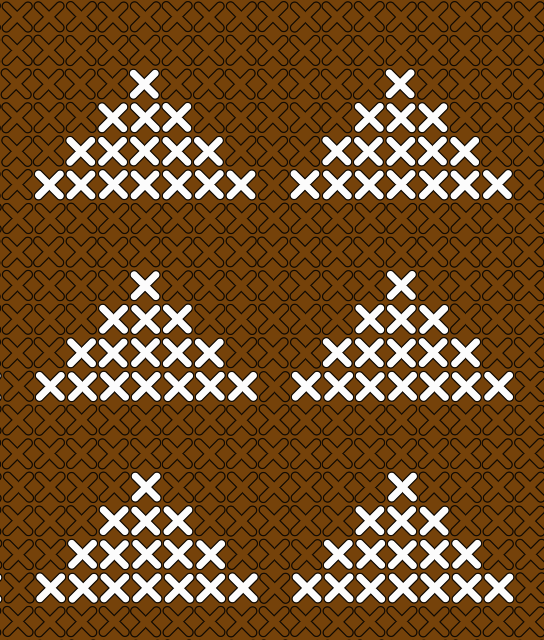
Write a Shadertoy shader that draws this pattern.

```glsl
// Lengths are fractions of the canvas height
const vec2  PITCH        = vec2(0.0500, 0.0525);
const vec2  FIRST_CENTRE = vec2(0.0268, 0.0263);
const float ARM_REACH    = 0.0169;
const float ARM_RADIUS   = 0.0065;
const float LINE_HALF    = 0.00098;
const float ROW_DRIFT    = 0.0030;
const float ROW_WOBBLE   = 0.0012;
const float STITCH_WOBBLE = 0.0004;

// Triangle motif, counted in stitches
const vec2  MOTIF_PERIOD = vec2(8.0, 6.0);
const float APEX_COLUMN  = 4.0;
const float APEX_ROW     = 2.0;

const vec3 BROWN = vec3(0.46, 0.26, 0.04);
const vec3 WHITE = vec3(0.99);
const vec3 INK   = vec3(0.07, 0.04, 0.01);

// Signed distance to a cross with round-ended diagonal arms
float crossDistance(vec2 p) {
    p = abs(p);
    float along = clamp(0.5 * (p.x + p.y), 0.0, ARM_REACH);
    return length(p - along) - ARM_RADIUS;
}

// Sideways shift shared by a whole row of stitches
float rowShift(float row) {
    float wave = 0.6 * sin(row * 2.3 + 0.8) + 0.4 * sin(row * 5.1 + 2.0);
    return ROW_WOBBLE * wave + ROW_DRIFT * (row / 18.0 - 0.3);
}

// Small individual offset of each stitch
vec2 stitchShift(vec2 cell) {
    return STITCH_WOBBLE * vec2(sin(cell.x * 3.7 + cell.y * 1.9),
                                sin(cell.x * 2.1 - cell.y * 4.3 + 1.0));
}

// 1 for stitches inside a stepped triangle, else 0
float triangleMask(vec2 cell) {
    vec2 m = mod(cell, MOTIF_PERIOD);
    float depth = m.y - APEX_ROW;
    return step(abs(m.x - APEX_COLUMN), depth + 0.5) * step(0.0, depth + 0.5);
}

void mainImage(out vec4 fragColor, in vec2 fragCoord) {
    float pixel = 1.0 / iResolution.y;
    vec2 p = vec2(fragCoord.x, iResolution.y - fragCoord.y) * pixel - FIRST_CENTRE;

    // Stitch grid, counted from the top left
    float row = floor(p.y / PITCH.y + 0.5);
    p.x -= rowShift(row);
    vec2 cell = vec2(floor(p.x / PITCH.x + 0.5), row);
    float d = crossDistance(p - cell * PITCH - stitchShift(cell));

    // Fill, then outline
    float aa = 0.6 * pixel;
    float fill = (1.0 - smoothstep(-aa, aa, d)) * triangleMask(cell);
    float line = 1.0 - smoothstep(-aa, aa, abs(d) - LINE_HALF);
    vec3 colour = mix(BROWN, WHITE, fill);
    colour = mix(colour, INK, line);

    fragColor = vec4(colour, 1.0);
}
```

* * * *

=== Exercise aim ===
Copy out all the data without changing anything, and drop the pictures.

=== Result ===
Write a Shadertoy shader that draws this pattern.

```glsl
// Lengths are fractions of the canvas height
const vec2  PITCH        = vec2(0.0500, 0.0525);
const vec2  FIRST_CENTRE = vec2(0.0268, 0.0263);
const float ARM_REACH    = 0.0169;
const float ARM_RADIUS   = 0.0065;
const float LINE_HALF    = 0.00098;
const float ROW_DRIFT    = 0.0030;
const float ROW_WOBBLE   = 0.0012;
const float STITCH_WOBBLE = 0.0004;

// Triangle motif, counted in stitches
const vec2  MOTIF_PERIOD = vec2(8.0, 6.0);
const float APEX_COLUMN  = 4.0;
const float APEX_ROW     = 2.0;

const vec3 BROWN = vec3(0.46, 0.26, 0.04);
const vec3 WHITE = vec3(0.99);
const vec3 INK   = vec3(0.07, 0.04, 0.01);

// Signed distance to a cross with round-ended diagonal arms
float crossDistance(vec2 p) {
    p = abs(p);
    float along = clamp(0.5 * (p.x + p.y), 0.0, ARM_REACH);
    return length(p - along) - ARM_RADIUS;
}

// Sideways shift shared by a whole row of stitches
float rowShift(float row) {
    float wave = 0.6 * sin(row * 2.3 + 0.8) + 0.4 * sin(row * 5.1 + 2.0);
    return ROW_WOBBLE * wave + ROW_DRIFT * (row / 18.0 - 0.3);
}

// Small individual offset of each stitch
vec2 stitchShift(vec2 cell) {
    return STITCH_WOBBLE * vec2(sin(cell.x * 3.7 + cell.y * 1.9),
                                sin(cell.x * 2.1 - cell.y * 4.3 + 1.0));
}

// 1 for stitches inside a stepped triangle, else 0
float triangleMask(vec2 cell) {
    vec2 m = mod(cell, MOTIF_PERIOD);
    float depth = m.y - APEX_ROW;
    return step(abs(m.x - APEX_COLUMN), depth + 0.5) * step(0.0, depth + 0.5);
}

void mainImage(out vec4 fragColor, in vec2 fragCoord) {
    float pixel = 1.0 / iResolution.y;
    vec2 p = vec2(fragCoord.x, iResolution.y - fragCoord.y) * pixel - FIRST_CENTRE;

    // Stitch grid, counted from the top left
    float row = floor(p.y / PITCH.y + 0.5);
    p.x -= rowShift(row);
    vec2 cell = vec2(floor(p.x / PITCH.x + 0.5), row);
    float d = crossDistance(p - cell * PITCH - stitchShift(cell));

    // Fill, then outline
    float aa = 0.6 * pixel;
    float fill = (1.0 - smoothstep(-aa, aa, d)) * triangleMask(cell);
    float line = 1.0 - smoothstep(-aa, aa, abs(d) - LINE_HALF);
    vec3 colour = mix(BROWN, WHITE, fill);
    colour = mix(colour, INK, line);

    fragColor = vec4(colour, 1.0);
}
```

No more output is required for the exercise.